What are the Different Types of PPE?
According to a 2016 Labour Force Survey (LFS), of the 5,055 non-fatal injuries reported between 2016 and 2017 for the construction industry, 13 percent were due to being struck by falling objects. This is what helmets are for. A helmet protects the wearer from the impact of falling or flying objects and from hair getting caught in machinery. It can also protect against chemical splashes.
A 2014 survey, commissioned by the European Union Occupational Safety and Health Agency, found that 63 percent of construction employees reported chemical and biological risks at work in the UK. Protective eye equipment doesn’t have to just shield the wearer’s eyes. It can also protect the face too. For example, a face shield can protect against a variety of things - such as chemical splashes, dust, gas and even radiation.
Different types of eye protection safeguard against different hazards so it’s important your choice is suitable for the job role.
Respiratory protective equipment (RPE) is a special kind of PPE that offers protection for the lungs. A 2016 survey conducted by LFS found that of the 80,000 participants, 3,000 construction workers suffered from breathing and lung problems that were caused or made worse by their work. This is why RPE is essential.
High visibility clothing isn’t a fashion statement - it’s essential if you want to keep your workers safe. They ensure that your workers can be easily seen in a variety of light conditions, from low light to broad daylight.
Hi-vis vests are the most popular types of hi-vis clothing and there are different things to consider when you’re picking them for your construction team. For starters, there are different levels of protection, based on the type of clothing and level of visibility they offer. The lowest level (Class 1) should only be worn in minimal risk zones while the highest level (Class 3) provides the best chance of being visible.
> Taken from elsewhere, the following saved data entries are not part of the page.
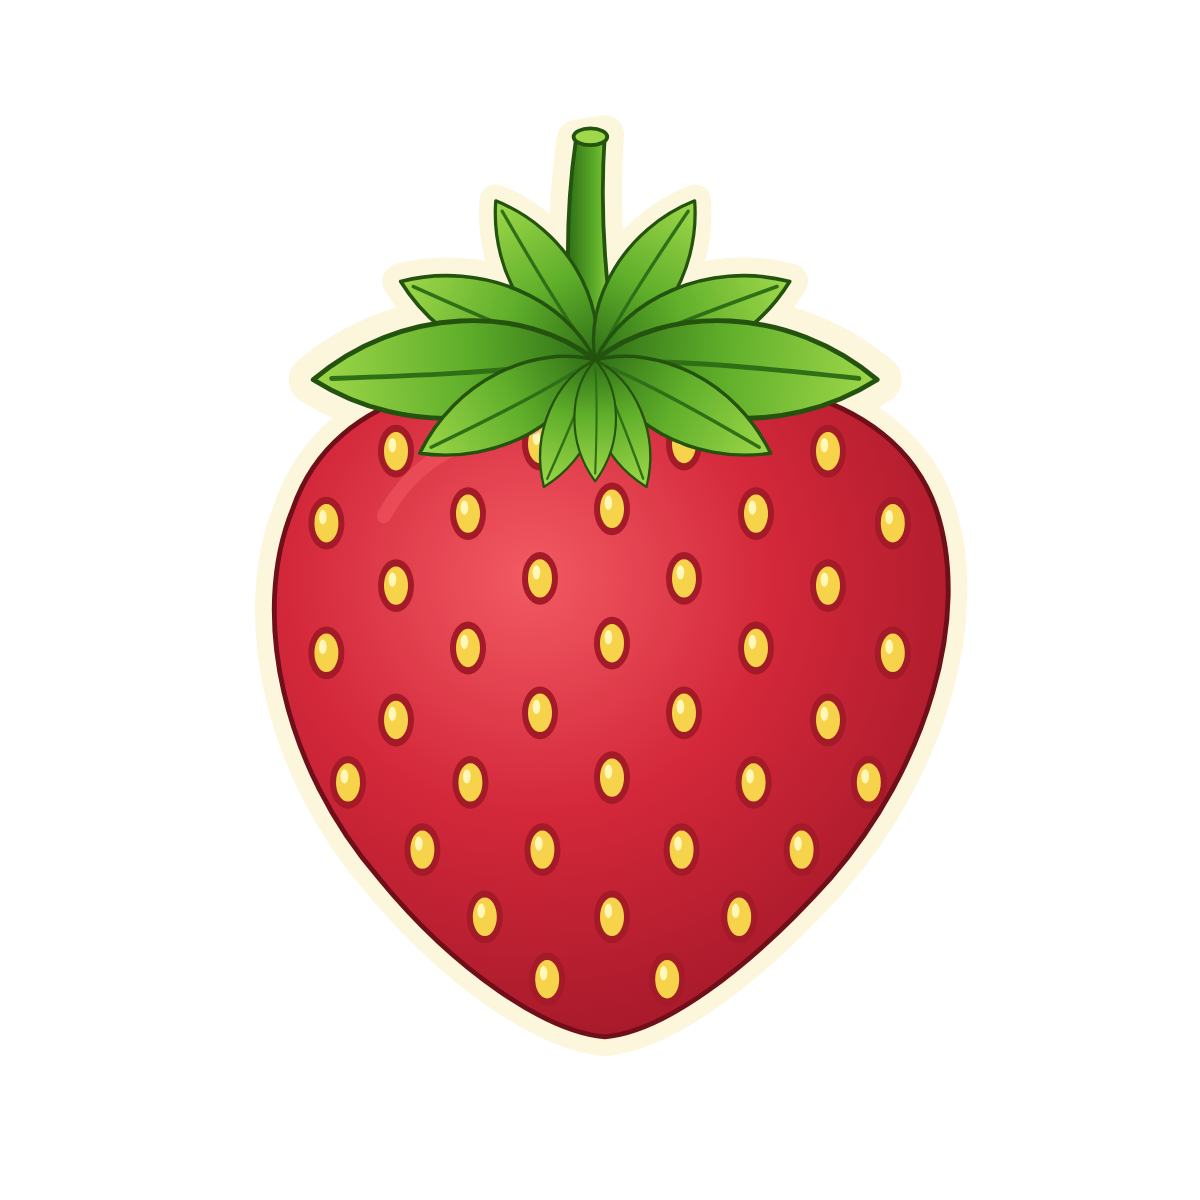
<!DOCTYPE html>
<html lang="en">
<head>
<meta charset="utf-8">
<title>Strawberry Sticker</title>
<style>
  :root {
    --canvas-bg: #ffffff;
    --sticker-edge: #fbf6dc;
    --berry-light: #f25a63;
    --berry-mid: #d3283a;
    --berry-deep: #9c1626;
    --berry-outline: #6e0f19;
    --seed-pit: #a31a28;
    --seed-gold: #f6d34a;
    --seed-shine: #fff6b8;
    --leaf-light: #9fd84a;
    --leaf-mid: #5fae2a;
    --leaf-deep: #2f6f17;
    --leaf-outline: #24520f;
  }
  html, body {
    margin: 0;
    padding: 0;
    width: 1200px;
    height: 1200px;
    overflow: hidden;
    background: var(--canvas-bg);
  }
  .artboard {
    display: block;
    width: 1200px;
    height: 1200px;
  }
  .berry-outline { fill: none; stroke: var(--berry-outline); stroke-width: 2; }
  .leaf-vein { fill: none; stroke: var(--leaf-deep); stroke-width: 1.6; stroke-linecap: round; }
  .leaf-edge { stroke: var(--leaf-outline); stroke-width: 1.6; stroke-linejoin: round; }
  .sticker-backing { fill: var(--sticker-edge); stroke: var(--sticker-edge); stroke-width: 16; stroke-linejoin: round; }
</style>
</head>
<body>
<svg class="artboard" viewBox="0 0 500 500" xmlns="http://www.w3.org/2000/svg" role="img" aria-label="Cartoon strawberry sticker">
  <defs>
    <radialGradient id="berry-fill" cx="0.38" cy="0.3" r="0.8">
      <stop offset="0" stop-color="var(--berry-light)"/>
      <stop offset="0.45" stop-color="var(--berry-mid)"/>
      <stop offset="1" stop-color="var(--berry-deep)"/>
    </radialGradient>
    <linearGradient id="leaf-fill" x1="0" y1="0" x2="1" y2="0">
      <stop offset="0" stop-color="var(--leaf-deep)"/>
      <stop offset="0.45" stop-color="var(--leaf-mid)"/>
      <stop offset="1" stop-color="var(--leaf-light)"/>
    </linearGradient>
    <linearGradient id="stem-fill" x1="0" y1="0" x2="1" y2="0">
      <stop offset="0" stop-color="var(--leaf-deep)"/>
      <stop offset="0.6" stop-color="var(--leaf-mid)"/>
      <stop offset="1" stop-color="var(--leaf-light)"/>
    </linearGradient>

    <path id="berry-shape" d="M250 165 C300 150 372 160 390 212 C405 257 386 320 346 366 C311 405 276 430 252 432 C228 430 190 405 158 366 C118 320 104 256 122 212 C140 160 203 152 250 165 Z"/>
    <path id="leaf-shape" d="M0 0 C22 -20 62 -22 92 0 C62 22 22 20 0 0 Z"/>
    <path id="stem-shape" d="M238 140 C236 115 236 85 240 58 L252 56 C250 85 252 115 256 140 Z"/>

    <clipPath id="berry-clip"><use href="#berry-shape"/></clipPath>

    <g id="seed">
      <ellipse rx="7.5" ry="11" fill="var(--seed-pit)"/>
      <ellipse rx="5" ry="8" fill="var(--seed-gold)"/>
      <ellipse cx="-1.5" cy="-2.5" rx="1.6" ry="3" fill="var(--seed-shine)"/>
    </g>

    <g id="leaf">
      <use href="#leaf-shape" fill="url(#leaf-fill)" class="leaf-edge"/>
      <path class="leaf-vein" d="M6 0 C30 -2 60 -1 86 0"/>
    </g>
  </defs>

  <g id="sticker-backing" class="sticker-backing">
    <use href="#berry-shape"/>
    <use href="#stem-shape"/>
    <g transform="translate(248 150)">
      <use href="#leaf-shape" transform="rotate(-158) scale(0.95)"/>
      <use href="#leaf-shape" transform="rotate(-22) scale(0.95)"/>
      <use href="#leaf-shape" transform="rotate(-122) scale(0.85)"/>
      <use href="#leaf-shape" transform="rotate(-58) scale(0.85)"/>
      <use href="#leaf-shape" transform="rotate(176) scale(1.28)"/>
      <use href="#leaf-shape" transform="rotate(4) scale(1.28)"/>
    </g>
  </g>

  <g id="berry-body">
    <use href="#berry-shape" fill="url(#berry-fill)"/>
    <g id="seed-field" clip-path="url(#berry-clip)">
      <use href="#seed" x="165" y="188"/><use href="#seed" x="225" y="185"/><use href="#seed" x="285" y="185"/><use href="#seed" x="345" y="188"/>
      <use href="#seed" x="136" y="218"/><use href="#seed" x="195" y="214"/><use href="#seed" x="255" y="212"/><use href="#seed" x="315" y="214"/><use href="#seed" x="372" y="218"/>
      <use href="#seed" x="165" y="244"/><use href="#seed" x="225" y="241"/><use href="#seed" x="285" y="241"/><use href="#seed" x="345" y="244"/>
      <use href="#seed" x="136" y="272"/><use href="#seed" x="195" y="270"/><use href="#seed" x="255" y="268"/><use href="#seed" x="315" y="270"/><use href="#seed" x="372" y="272"/>
      <use href="#seed" x="165" y="300"/><use href="#seed" x="225" y="297"/><use href="#seed" x="285" y="297"/><use href="#seed" x="345" y="300"/>
      <use href="#seed" x="145" y="326"/><use href="#seed" x="196" y="326"/><use href="#seed" x="255" y="324"/><use href="#seed" x="314" y="326"/><use href="#seed" x="362" y="326"/>
      <use href="#seed" x="176" y="354"/><use href="#seed" x="226" y="354"/><use href="#seed" x="284" y="354"/><use href="#seed" x="334" y="354"/>
      <use href="#seed" x="202" y="382"/><use href="#seed" x="255" y="382"/><use href="#seed" x="308" y="382"/>
      <use href="#seed" x="228" y="408"/><use href="#seed" x="278" y="408"/>
    </g>
    <path d="M160 215 C172 192 195 180 222 178" fill="none" stroke="var(--berry-light)" stroke-width="6" stroke-linecap="round" opacity="0.55"/>
    <use href="#berry-shape" class="berry-outline"/>
  </g>

  <g id="stem">
    <use href="#stem-shape" fill="url(#stem-fill)" class="leaf-edge"/>
    <ellipse cx="246" cy="57" rx="7" ry="3.5" fill="var(--leaf-light)" class="leaf-edge"/>
  </g>

  <g id="calyx" transform="translate(248 150)">
    <use href="#leaf" transform="rotate(-122) scale(0.85)"/>
    <use href="#leaf" transform="rotate(-58) scale(0.85)"/>
    <use href="#leaf" transform="rotate(-158) scale(0.95)"/>
    <use href="#leaf" transform="rotate(-22) scale(0.95)"/>
    <use href="#leaf" transform="rotate(176) scale(1.28)"/>
    <use href="#leaf" transform="rotate(4) scale(1.28)"/>
    <use href="#leaf" transform="rotate(152) scale(0.9)"/>
    <use href="#leaf" transform="rotate(28) scale(0.9)"/>
    <use href="#leaf" transform="rotate(112) scale(0.62)"/>
    <use href="#leaf" transform="rotate(68) scale(0.62)"/>
    <use href="#leaf" transform="rotate(90) scale(0.55)"/>
  </g>
</svg>
</body>
</html>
According to the HSE, there has been an increase in incidences of contact dermatitis in construction workers. In addition, carpal tunnel syndrome can also affect construction workers. This is what workwear gloves are for. They’ll protect your employees’ hands and arms from abrasions, extreme temperatures, cuts, punctures, electric shocks, chemicals, vibrations and more.
Different rigger gloves offer varying levels of protection so make sure you choose the pairs that are best suited for the job role.
Of the 5,055 non-fatal injuries reported in the 2016-17 period, construction employees were most likely to suffer from slips, trips and falls. The slip and trip hazard is one of the most prevalent in every industry but is particularly so in construction as there can be a variety of debris littering the floor.
But it’s not just slip hazards. Heavy and sharp items can easily crush or pierce the feet and legs too. So, it’s important that your employees are wearing the appropriate safety footwear to ensure that their feet and legs are as protected from hazards as the rest of their body.
Make Sure Your Outdoor Workers are Protected This Summer
PPE is essential but it’s only one thing out of the many you need to make sure your outdoor workers are protected from occupational hazards. Summer brings its own set of seasonal hazards, such as UV rays and high temperatures. Download our Summer Guide which will inform you of all the summer-related hazards you need to protect against and how to go about it.